By Chloe Maveal
2000AD’s San Diego Comic-Con panel “Judge Dredd: Supercop or Satire” went from good to great as the traditionally amusing panel delved into a much broader and deeper discussion of not only Judge Dredd as an example of absurdist humor, but how the character is a symbol of police fascism that is often lost on current-day readers.
Moderated by journalist Rosie Knight, panelists included fellow journalists Graeme McMillan, Joelle Monique, and The Beat’s own Ani Bundel, as well as creator and editor Christina “Steenz” Stewart, 2000AD artist I.N.G. Culbard, and Rebellion/2000AD publicist Mike Molcher.
Knight introduced the theme of the panel by diving into her own reasoning behind why the character is sometimes hard to interpret: “I read a lot of Judge Dredd when working at a comic shop. But also I saw that a lot of creators had worked on Dredd over the years…so it really makes a difference when you read it as to what your interaction with the comics seem to be.”
“Oh totally,” replied Steenz. “It’s all buzz words with little nuance. ‘Freedom. Justice. Law.’ What kind of law? What do you even mean? I think depending on how you read it, that can mean something different. To me, it’s absolutely ridiculous, but someone more militant might understand better.”
Molcher chimed in by commenting that more often than not, they don’t mean justice: “It means the authoritarian boot.
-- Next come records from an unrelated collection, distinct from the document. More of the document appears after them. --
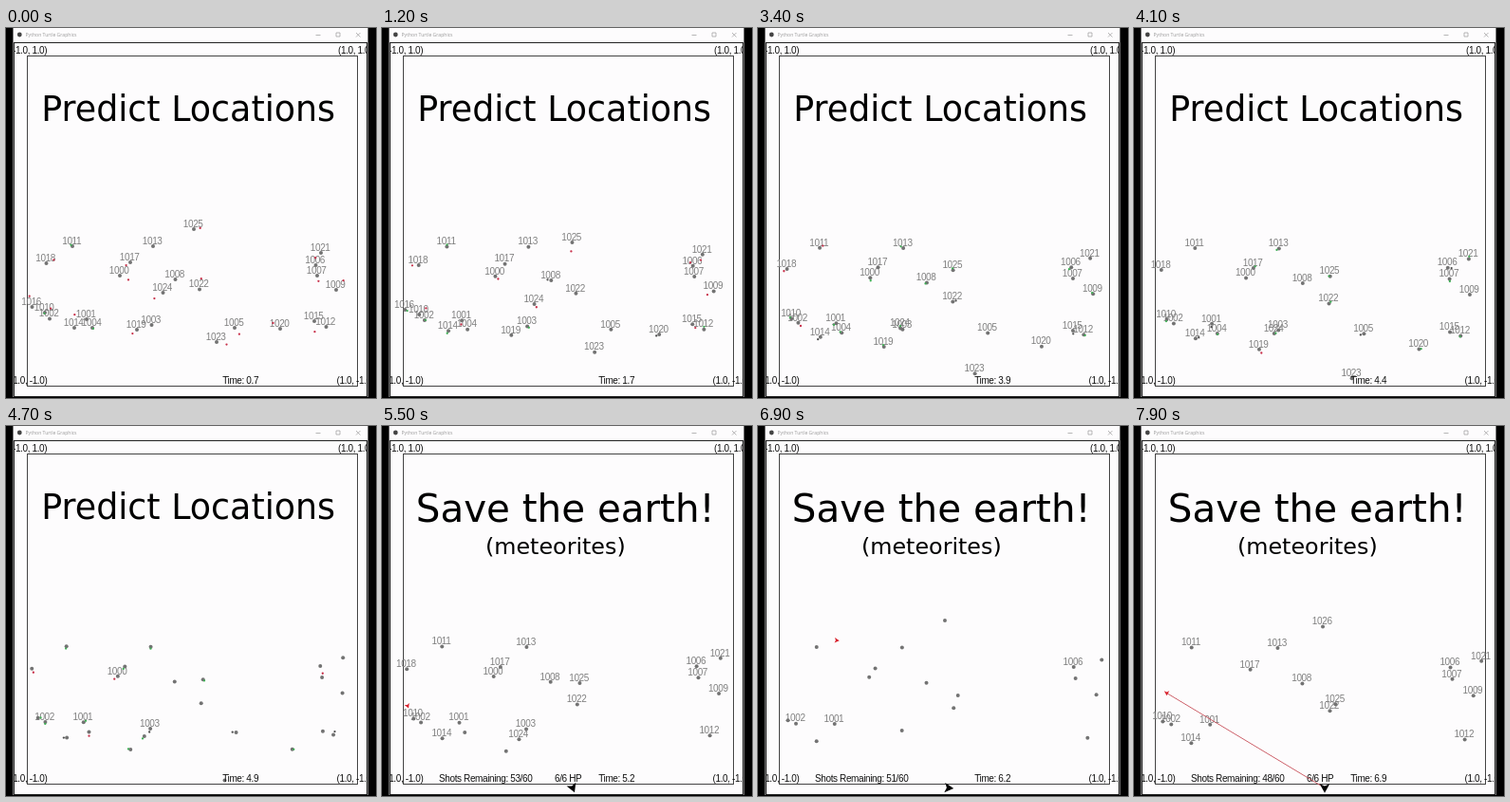
Animation of 390 by 390 pixels, one loop 8 s. Source, as an HTML page:

```html
<!DOCTYPE html>
<html lang="en">
<head>
<meta charset="utf-8">
<title>Turtle meteorites</title>
<style>
html, body { margin: 0; width: 100%; height: 100%; overflow: hidden; background: #000; }
svg { display: block; width: 100vw; height: 100vh; }
text { font: 10px "Liberation Sans", Arial, sans-serif; letter-spacing: -.38px; fill: #111; }
.title text { font-family: "DejaVu Sans", Verdana, sans-serif; letter-spacing: 0; fill: #000; }
.bar text { font: 5.1px "Open Sans", sans-serif; letter-spacing: 0; fill: #999; }
.label { fill: #808080; text-anchor: middle; }
</style>
</head>
<body>
<svg viewBox="0 0 390 390">
  <defs><clipPath id="canvas"><rect x="9" y="15" width="371" height="374"/></clipPath></defs>
  <rect width="390" height="390" fill="#000"/>
  <rect x="7.5" width="374" height="389" fill="#fdfcfd"/>
  <g class="bar">
    <circle cx="14.3" cy="7" r="2.4" fill="#444"/>
    <text x="20.5" y="9">Python Turtle Graphics</text>
    <path d="M326.5 7.5h5M348 5h4v4h-4zM369 5l4.5 4.5M373.5 5l-4.5 4.5" fill="none" stroke="#999" stroke-width=".7"/>
  </g>
  <rect x="8.5" y="15.5" width="372" height="373" fill="none" stroke="#222"/>
  <rect x="22.5" y="29.5" width="348" height="348" fill="none" stroke="#444"/>
  <g clip-path="url(#canvas)">
    <text x="43.2" y="27.2" text-anchor="end">(-1.0, 1.0)</text>
    <text x="350" y="27.2">(1.0, 1.0)</text>
    <text x="43.4" y="375.3" text-anchor="end">(-1.0, -1.0)</text>
    <text x="348.5" y="375.3">(1.0, -1.0)</text>
    <g class="title" id="predict"><text x="37.3" y="97.8" style="font-size:36.4px">Predict Locations</text></g>
    <g class="title" id="save">
      <text x="35.8" y="101.4" style="font-size:40.4px">Save the earth!</text>
      <text x="109" y="135.4" style="font-size:23.8px">(meteorites)</text>
    </g>
    <g id="world"></g>
  </g>
</svg>
<script>
const LOOP = 8000, STEP = 100, SCENE2 = 49, FIRST = 1000;
const T0 = 0.7;              // game time of the first picture
const INTERVAL = 6;          // seconds between launches
const CENTER = [196.5, 203.5];
const GUN = [201, 381.5];
const el = id => document.getElementById(id);

// Where each meteorite is at T0; the launch rule below gives its speed.
const places = [
  [120,261], [85,307], [46,306.5], [153.5,313], [91,316], [241,316], [326.5,250], [328,261], [178.5,265],
  [348,276], [41,300], [70,230], [337.5,315], [155,230], [72,316], [325,309], [27.5,294], [131,247],
  [42.5,248], [138,318], [289,317], [332,237], [204,275.5], [222,331], [165.5,279], [198,212], [181,155]
];
const shotEarlier = [1005, 1015, 1020, 1023];
const targets = [1019, 1004, 1024, 1003, 1000];

// Each key: step, then the values reached there.
const clock = [[0, 0.7], [4, 0.7], [23, 3.22], [47, 4.92], [55, 5.22], [79, 6.92]];
const aim = [[49, 234, 330, 0], [55, 27, 295, 68], [69, 83, 226, 365], [79, 34.5, 281.5, 450]];

const clamp = v => Math.min(1, Math.max(0, v));

function rand(a, b) {
  const v = Math.sin(a * 127.1 + b * 311.7 + 7.3) * 43758.5453;
  return v - Math.floor(v);
}

function track(keys, s) {
  let i = 0;
  while (i < keys.length - 2 && s >= keys[i + 1][0]) i++;
  const a = keys[i], b = keys[i + 1];
  const k = clamp((s - a[0]) / (b[0] - a[0]));
  return a.slice(1).map((v, j) => v + (b[j + 1] - v) * k);
}

const dot = (x, y, r, fill) => `<circle cx="${x.toFixed(2)}" cy="${y.toFixed(2)}" r="${r}" fill="${fill}"/>`;
const text = (x, y, str, cls = "") => `<text x="${x.toFixed(2)}" y="${y.toFixed(2)}" class="${cls}">${str}</text>`;
const arrow = (x, y, angle, scale, fill) =>
  `<path d="M5 0L-4 -5L-2 0L-4 5Z" fill="${fill}" transform="translate(${x} ${y}) rotate(${angle}) scale(${scale})"/>`;

// Launched from the center at a steady speed; older ones have picked up some fall.
function rock([x0, y0], i, time) {
  const age = 0.65 + INTERVAL * (25 - i), dt = time - T0;
  const fall = 1 + 0.75 * clamp((age - 18) / 18);
  return {
    id: FIRST + i,
    x: x0 + (x0 - CENTER[0]) / age * dt,
    y: y0 + (y0 - CENTER[1]) / age * dt * fall,
    age: age + dt
  };
}

// Step at which a meteorite is removed; its label goes 8 steps earlier.
function hitStep(id) {
  if (shotEarlier.includes(id)) return SCENE2;
  const i = targets.indexOf(id);
  return i < 0 ? Infinity : 57 + 5 * i;
}

// Labels are rewritten in id order; some steps catch them halfway.
const lastLabel = s => s > 4 && s % 11 === 3 ? FIRST + Math.floor((s - 4) / 10.8) : Infinity;

// Guesses scatter around the meteorites and close in: red = far, dark = near, green = good.
function drawGuesses(s, live) {
  const seed = Math.max(s, 4), spread = 3.6 + 12 * clamp(1 - seed / 23);
  return live.filter(({ id }) => rand(seed, id) < 0.7).map(({ id, x, y }) => {
    const far = 1 + spread * rand(seed + 0.3, id), turn = 6.283 * rand(seed + 0.6, id);
    const fill = far > 3.9 ? "#c8304a" : far > 3.2 ? "#4d4d4d" : "#3fae55";
    return dot(x + far * Math.cos(turn), y + far * Math.sin(turn), 1.15, fill);
  }).join("");
}

const shotsLeft = s => 53 - Math.floor((s - 55) * 5 / 24);

function drawDefence(s, showHp) {
  const [x, y, angle] = track(aim, s);
  let out = text(60, 375.3, `Shots Remaining: ${shotsLeft(s)}/60`);
  if (showHp) out += text(182, 375.3, "6/6 HP");
  if (s > 55 && shotsLeft(s) < shotsLeft(s - 1)) out += `<path d="M${GUN}L${x} ${y}" stroke="#c8505a" stroke-width=".9"/>`;
  return out + arrow(x, y, angle, 0.55, "#d8202c") + arrow(...GUN, angle, 1.05, "#000");
}

function draw(s) {
  const [time] = track(clock, s);
  const last = lastLabel(s), saving = s >= SCENE2;
  const live = places.map((p, i) => rock(p, i, time))
    .filter(({ id, x, age }) => x > 23 && age > 0 && s < hitStep(id));
  el("predict").style.display = saving ? "none" : "";
  el("save").style.display = saving ? "" : "none";
  let out = "";
  for (const { id, x, y } of live) {
    const hit = saving && s >= hitStep(id) - 8;
    out += dot(x, y, 2, "#737373");
    if (id <= last && !hit) out += text(x - 0.8, y - 2.2, id, "label");
  }
  out += saving ? drawDefence(s, last === Infinity) : drawGuesses(s, live);
  out += text(228.2, 375.3, `Time: ${(Math.floor(time * 10 + 1e-6) / 10).toFixed(1)}`);
  el("world").innerHTML = out;
}

let shown = -1;
function tick() {
  const s = Math.floor((performance.now() % LOOP) / STEP);
  if (s !== shown) draw(shown = s);
  requestAnimationFrame(tick);
}
tick();
</script>
</body>
</html>
```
You just don’t question any of it.”
“Getting the satire of Judge Dredd as a kid too quite a while for me. I’d summer in a country where they used to drag people around the streets and beat the hell out of them,” added Culbard. “But also we had a subversive view to the police over there. I can’t really translate it but, it’s ‘Smurfs’ because they were dressed in blue. So we had our way of satirizing the police that were causing all of this brutality.”
“I mean, for me as a kid it was an adventure comic. But going back and reading it now it’s actually pretty horrifying,” added McMillan.
The panel went on to discuss the nature of how various audiences can relate or find ties to Dredd as a character. “For a lot of American audiences, their first experience was the 1995 movie,” remarked Bundel. “[Sylvester] Stallone was the man who made Rambo movies and Rocky movies. He’s not exactly into the subtlety of satire. That’s what happens when you adapt these things to on-screen viewing. A lot of people look at it and say, ‘Wait…what satire?’”
With that point on the table, the panel then evolved into something surprising: the idea that satire is more difficult based on your experience with the subject being satirized. And in this case, that’s the police.
“We keep using the word ridiculous but even Garth [Ennis]’ run doesn’t actually seem that ridiculous now,” said Steenz. “I think what needs to happen is that Dredd needs to evolve so we can see from another point of view. We need to make satire of what’s happening now — which is hard to do now because 2019 is wild. But in order for it to be satire it needs to be elevated.”
A lot of the audience seemed to agree with this statement and Monique followed up by asking Molcher how 2000AD reacts when fans of the series don’t understand that it’s meant to be a satire.
“At the heart of the deal that judges offer is the question of what you’re willing to give up. That’s a question that is being asked by a lot of western governments,” said Molcher. “Satire says more about the person consuming it than it does the person who created it. So when we have those people who say that what we need right now is Judge Dredd, then that speaks a lot to the price you’re willing to pay for what you want. It’s an oppressive system who treats people lesser because they’re not privileged. That for me continues to be at the heart of why Judge Dredd is still relevant.”
“It’s been satire at some points,” said Monique. “But in reality this series is what happens when you put someone privileged in a bad neighborhood, give them a gun, and tell them to make sure people are behaving. How is that satire? I grew up seeing things like that.”
The panel came to a slow close as all panelists seemed to agree that while Judge Dredd holds its relevance as a burlesque performance of police influence, it’s time for more people to read between the lines.
“These panels are important because these are satire,” said Knight. “They’re going to go online and have their tirade over that being said, but as much as we would like to leave things up to the reader as artists, it’s our duty to explain why this is satire and why that fact is important.”